Band Coaching sessions can help bands make significant improvements in a short space of time. This post explains what to expect from a CME band coaching session and how it’s different from a traditional band skills workshop.
Diagnoses and actions
Our Band Coaching sessions offer a full day, intensive session for individual bands. A team of tutors discuss the aspirations and goals of the band with its members, followed by a diagnostic session during a band performance. Practical advice, based on what the band want, is then offered, such as getting the best sound from equipment, tuning drums, vocal techniques, performance skills, how to work with sound engineers, etc.
Sessions take place at Access to Music in Norwich with two or three tutors. Bands are encouraged to bring their own equipment (if they have it).
- Questionnaire – band members complete a questionnaire to identify what they want to achieve from the day and their goals for the band. The answers are discussed as a group.
- Play/perform – the band play a few songs in front of the tutors.
- Analysis – band members and tutors discuss the performance in detail, identifying any issues or things that the band would like to change or do differently.
- Sin list – band members and tutors draw up a ‘sin list’ of common annoying/destructive traits in band members. This is a fun and non-confrontational way of encouraging self-awareness. Examples on the list – ‘jaffing’ loudly while a band mate is trying to tune up, being late often, not listening to others’ ideas, etc.
- Specifics – band members split into smaller groups or one-to-one to work on specific issues identified in the analysis section, e.g, achieving the desired sound from an amplifier, dynamics, technical skills, performance skills.
- Final play/perform – once these changes have been nailed the band play again to demonstrate the improvements.
- Action plan – band members create a list of actions to continue progressing beyond the session
How is this different from a regular band skills workshop?
CME has long run band skills workshops (or rock schools) for young musicians, or children who have just started to learn instruments.

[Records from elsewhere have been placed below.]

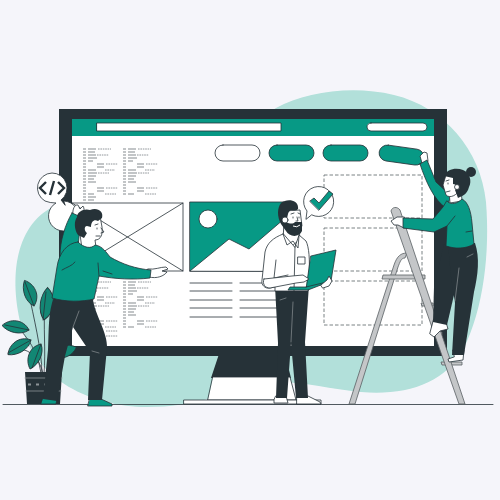
<!DOCTYPE html>
<html lang="en">
<head>
<meta charset="utf-8">
<title>Website building team</title>
<style>
:root{--paper:#f5f5fa;--mint:#b2e0da;--teal:#079985;--leaf:#128774;--ink:#263238;--white:#fff;--grey:#c4c6c8;--rule:#858b8f}
html,body{margin:0;width:500px;height:500px;overflow:hidden;background:var(--paper)}
svg{display:block}
.paper{fill:var(--paper)}
.mint{fill:var(--mint)}
.teal{fill:var(--teal)}
.ink{fill:var(--ink)}
.white{fill:var(--white)}
.outlined{stroke:var(--ink);stroke-width:.8;stroke-linejoin:round;stroke-linecap:round}
.line{fill:none;stroke:var(--ink);stroke-width:.8;stroke-linecap:round;stroke-linejoin:round}
.fold{fill:none;stroke:#fff;stroke-width:.6;stroke-linecap:round;opacity:.55}
.slot{fill:none;stroke:#6d7478;stroke-width:.9;stroke-dasharray:3.5 2}
.code{fill:none;stroke:var(--rule);stroke-width:1}
.dots{fill:none;stroke:var(--rule);stroke-width:.9;stroke-dasharray:1.6 .8}
.leaf{fill:var(--leaf);stroke:var(--ink);stroke-width:.8}
.steel{fill:var(--grey);stroke:#5a6064;stroke-width:.8;stroke-linejoin:round}
</style>
</head>
<body>
<svg width="500" height="500" viewBox="0 0 500 500" role="img" aria-label="Three people assembling a web page on a large monitor">
<defs>
  <g id="code-block">
    <path class="code" d="M0 0h3M0 3h3M0 6h3M0 9h3M0 12h3M0 15h3M0 18h3M0 21h3M0 24h3M0 27h3M0 30h3M0 33h3M0 36h3M0 39h3M0 42h3M0 45h3"/>
    <path class="code" d="M5 0h8M5 3h7M5 6h8M5 9h9M5 12h5M14 15h7M14 18h7M5 21h8M5 24h9M5 27h8M5 30h6M5 33h8M14 39h7M14 42h7M5 45h6"/>
    <path class="dots" d="M15 0h13M14 6h12M23 15h12M22 21h10M15 24h11M23 39h12M22 45h11"/>
  </g>
  <path id="leaf-shape" class="leaf" d="M0 0C-8-6-9-19-4-27C5-22 9-9 0 0Z"/>
</defs>

<rect class="paper" width="500" height="500"/>

<g id="backdrop">
  <path class="mint" d="M276 108C306 92 352 85 394 95C444 107 481 150 486 202C490 252 484 308 463 350C445 383 406 396 361 392C322 388 293 378 255 384C221 394 196 407 147 407C92 407 35 380 21 325C8 272 17 218 62 203L150 190Z"/>
  <path class="line" d="M3 404.500H493"/>
</g>

<g id="monitor">
  <path class="ink" d="M219 354H285L291 378H211Z"/>
  <path class="white outlined" d="M213 377H290L296 400H208Z"/>
  <rect class="white outlined" x="184" y="400" width="137" height="4"/>
  <rect class="ink" x="59" y="109" width="388" height="247"/>
  <rect class="white" x="72" y="119" width="362" height="227"/>
  <rect class="teal" x="72" y="119" width="362" height="17"/>
  <rect class="white outlined" x="97" y="123" width="184" height="8"/>
  <rect class="white outlined" x="367" y="123" width="60" height="8" rx="4"/>
</g>

<g id="page-content">
  <use href="#code-block" x="83" y="149"/>
  <use href="#code-block" x="123" y="149"/>
  <path class="code" d="M83 197h3M88 197h8M83 200h3M88 200h6"/>
  <use href="#code-block" x="83" y="282"/>
  <use href="#code-block" x="123" y="282"/>
  <path class="code" d="M83 330h3M88 330h9M83 333h3M97 333h7M83 336h3M88 336h8"/>
  <path class="dots" d="M106 331h12M106 336h12"/>

  <g class="outlined">
    <rect class="white" x="215" y="145" width="45" height="16" rx="8"/>
    <rect class="teal" x="269" y="145" width="45" height="16" rx="8"/>
    <rect class="teal" x="323" y="145" width="45" height="16" rx="8"/>
    <rect class="teal" x="379" y="147" width="45" height="16" rx="8" transform="rotate(8 401 155)"/>
  </g>

  <g id="layout-slots">
    <rect class="slot" x="324" y="175" width="98" height="43"/>
    <rect class="slot" x="324" y="228" width="98" height="43"/>
    <rect class="slot" x="324" y="281" width="98" height="44"/>
  </g>

  <g id="image-block">
    <rect class="teal outlined" x="190" y="202" width="94" height="69"/>
    <circle class="white outlined" cx="208" cy="219" r="9"/>
    <path class="white outlined" d="M190 271L229 239L249 249L284 219V271Z"/>
    <path class="line" d="M190 283H232M190 291H232M190 300H232M190 308H232M190 317H232M240 283H283M240 291H283M240 300H283M240 308H283M240 317H283"/>
  </g>

  <g id="image-placeholder" class="outlined">
    <rect class="white" x="72" y="203" width="111" height="68"/>
    <path class="line" d="M72 203L183 271M183 203L72 271"/>
  </g>
</g>

<g id="potted-plant">
  <path class="line" d="M42 374C42 350 33 315 29 294M44 374C46 350 43 325 45 305M41 374C38 350 27 338 18 327M43 374C40 358 30 350 20 349M46 374C52 350 56 337 58 326M48 374C51 364 58 359 68 354"/>
  <use href="#leaf-shape" transform="translate(34 306) rotate(-12)"/>
  <use href="#leaf-shape" transform="translate(44 320) rotate(14) scale(1.1 1.2)"/>
  <use href="#leaf-shape" transform="translate(29 330) rotate(-72)"/>
  <use href="#leaf-shape" transform="translate(31 340) rotate(-114)"/>
  <use href="#leaf-shape" transform="translate(41 344) rotate(-148)"/>
  <use href="#leaf-shape" transform="translate(50 354) rotate(84)"/>
  <path class="line" d="M25 282L34 306M46 292L43 320M5 325L29 330M8 353L31 340M32 368L41 344"/>
  <path class="ink" d="M25 372H62L60 404H27Z"/>
  <path class="line" style="stroke:#8b9296" d="M25 378H62M26 391H61"/>
  <path fill="none" stroke="#8b9296" stroke-width="2" stroke-dasharray="3 5" d="M28 384.500H60"/>
</g>

<g id="code-bubble">
  <path class="white outlined" d="M64 201A15 15 0 1 1 56 203Q50 203 45 201A15 15 0 0 1 52 173A15 15 0 0 1 61 200L65 205Z"/>
  <path fill="none" stroke="var(--ink)" stroke-width="2.400" d="M46 182L40 188L46 194M58 182L64 188L58 194M54 181L50 195"/>
</g>

<g id="builder-with-placeholder">
  <path class="white outlined" d="M73 215C72 209 75 204 78 205L80 209L83 206C86 211 82 216 80 219Z"/>
  <path class="teal outlined" d="M72 213L81 217L78 247L60 256C60 241 65 225 72 213Z"/>
  <path class="white outlined" d="M148 269C155 270 160 267 166 267L168 269L162 271L167 272C164 276 157 279 149 277Z"/>
  <g id="builder-legs">
    <path class="teal outlined" d="M43 398L57 399L56 404H41Z"/>
    <path class="teal outlined" d="M90 398L101 399L112 404V406H88Z"/>
    <path class="ink" d="M54 297L93 299C94 313 108 333 107 348L102 400H88L90 352L73 327L65 356L57 401L43 399L48 350C49 329 48 312 54 297Z"/>
    <path class="fold" d="M73 327L79 311M92 351L99 353"/>
  </g>
  <path class="white outlined" d="M80 234L82 249L96 247L95 240C101 240 103 234 102 227L100 216H84Z"/>
  <path class="teal outlined" d="M78 242C67 243 59 253 57 267L52 298C65 302 82 302 94 299L99 276C115 279 134 280 150 278L151 270C136 269 122 264 110 257C104 249 101 246 95 245C91 249 84 248 78 242Z"/>
  <path class="line" d="M99 276L98 263M62 270C67 267 72 266 75 262M103 271L112 274"/>
  <path class="ink" d="M78 235C74 229 74 221 77 217C77 212 84 208 90 210C97 207 104 211 102 218L98 221C94 219 91 222 91 227L87 226C84 226 84 231 87 233L84 238Z"/>
  <path class="line" d="M95 225L98 224M97 228V229M101 228L104 232L101 233M96 236L100 236"/>
</g>

<g id="check-bubble">
  <path class="white outlined" d="M312 215A15 15 0 1 0 307 211L306 219Z"/>
  <path class="teal outlined" d="M310 201L314 198L319 203L329 191L333 194L319 210Z"/>
</g>

<g id="manager-with-laptop">
  <path class="white outlined" d="M276 396H286L288 403H274V400ZM297 396H308L320 402L321 404H297Z"/>
  <path class="ink" d="M275 286L309 285L305 342L308 398H296L291 343L287 398H276L278 343Z"/>
  <path class="fold" d="M291 342L293 302M280 300L286 298"/>
  <path class="white outlined" d="M284 225L283 238L291 247L300 239L299 229Z"/>
  <path class="white outlined" d="M283 234C273 238 267 243 265 252L262 280C261 285 265 289 270 288L275 287V291H308L309 275C310 260 309 247 306 241L299 235L295 247Z"/>
  <path class="line" d="M283 234L287 245L293 241L298 248L299 236M295 247L294 291M276 260L274 278L288 275M298 257H305V264H298Z"/>
  <path class="white outlined" d="M284 211L300 210L302 226L295 235L286 229Z"/>
  <path class="ink" d="M281 224C277 217 277 208 281 203C287 198 298 200 298 207C299 210 296 211 291 210C287 212 288 217 286 222C290 224 293 224 295 222L302 222V231C299 238 289 237 286 231Z"/>
  <circle class="white outlined" cx="285" cy="220" r="3"/>
  <path class="line" d="M291 214L294 213M298 213L300 214M293 217V218M299 217V218M297 217L298 221H296"/>
  <path d="M293 226Q297 228 300 225" fill="none" stroke="#fff"/>
  <path class="teal outlined" d="M311 256L336 250L331 281L308 290L288 290L290 287H306Z"/>
  <path class="line" d="M306 287L331 281"/>
  <path class="white outlined" d="M264 279L292 276L303 275L309 279L304 282L296 283L270 288C265 288 262 284 264 279ZM321 285L327 280L329 276L332 281L329 286L323 288Z"/>
</g>

<g id="ladder">
  <path class="steel" d="M349 404L394 265C397 256 401 253 407 253L405 258C401 258 400 262 398 267L355 404Z"/>
  <path class="steel" d="M383 275H425V279H382Z"/>
  <path class="steel" d="M421 303H433V306H422ZM431 332H442V335H432ZM441 362H462V365H442Z"/>
  <path class="steel" d="M391 211C392 207 397 206 400 210L465 404H459Z"/>
</g>

<g id="builder-on-ladder">
  <g id="climber-legs">
    <path class="white outlined" d="M434 319L446 322L448 329L440 331L434 337L430 334Z"/>
    <path class="ink" d="M444 244L462 248L457 282L447 325L433 322L434 287Z"/>
    <path class="white outlined" d="M453 350H464L463 360L449 362L448 359L454 357Z"/>
    <path class="ink" d="M448 244L475 243C480 258 478 275 474 292L464 355H452L455 303L451 277Z"/>
    <path class="fold" d="M455 301L459 268M467 257L473 254"/>
  </g>
  <path class="white outlined" d="M422 163L420 156L424 152L427 153L428 161L426 166Z"/>
  <path class="teal outlined" d="M420 164L427 160L436 182L451 196L446 208C434 200 426 182 420 164Z"/>
  <path class="white outlined" d="M404 217L397 217L391 221L394 225H398L404 228Z"/>
  <path class="white outlined" d="M449 190L450 203L462 201L461 188Z"/>
  <path class="teal outlined" d="M447 201C451 206 458 203 462 199C468 202 471 211 472 223L474 244C466 249 455 249 446 246L447 226L434 232L403 228V218L433 219L443 207Z"/>
  <path class="line" d="M447 226L455 216M466 232L472 231"/>
  <path class="white outlined" d="M446 175L443 185L446 195C450 199 458 195 460 188L462 174L451 171Z"/>
  <circle class="ink" cx="471" cy="172" r="5"/>
  <path class="ink" d="M444 176C447 169 456 167 463 170C470 173 472 181 469 187C467 195 462 196 458 198L455 190C457 188 457 184 453 184L453 178Z"/>
  <circle class="white outlined" cx="457" cy="187" r="2.500"/>
  <path class="line" d="M446 181L449 180M448 183V184M446 192L450 191"/>
</g>
</svg>
</body>
</html>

These one or two day sessions are typically delivered with groups of eight to 16 young people, who have usually not met before. The aim of band skills workshops is to engage, motivate and help young people improve their confidence and self-esteem and gain a better understanding of teamwork, as well as develop musical skills. A final ‘performance’ is there to give a focus to the day and to celebrate achievement – but producing a polished song is not a necessary output – it’s the learning journey that’s important.Band Coaching sessions are for bands who have already written songs and started gigging. It’s an intensive learning experience that requires critical self-analysis and a willingness to take on new ideas.
CME tutor Paul Thompson says: “A Band Coaching session is a shortcut to learning essentials tips, which would normally take months or years of gigging and recording to find out. We point out common pitfalls and show them ways to avoid them. A common issue we’ve come across is a ‘muddy’ sound. So we look in detail at what space each players occupies in the sound spectrum and show them how to lose the muddy sound using the controls and EQs on their instruments and amps. It’s a straightforward and practical change that can quickly improve their sound.“Other aspects of the session are more sensitive – such as exploring relationships within the band, how they work together and how they can come to accept each other’s personalities or traits.“It’s important that it’s a positive experience so we take care not to push too far. We would only offer Band Coaching to bands who are ready for this next step.” So in conclusion, a Band Skills Workshop is a session which uses music making activities to engage, motivate and inspire; Band Coaching is a session designed to improve the sound and self-management of an existing band.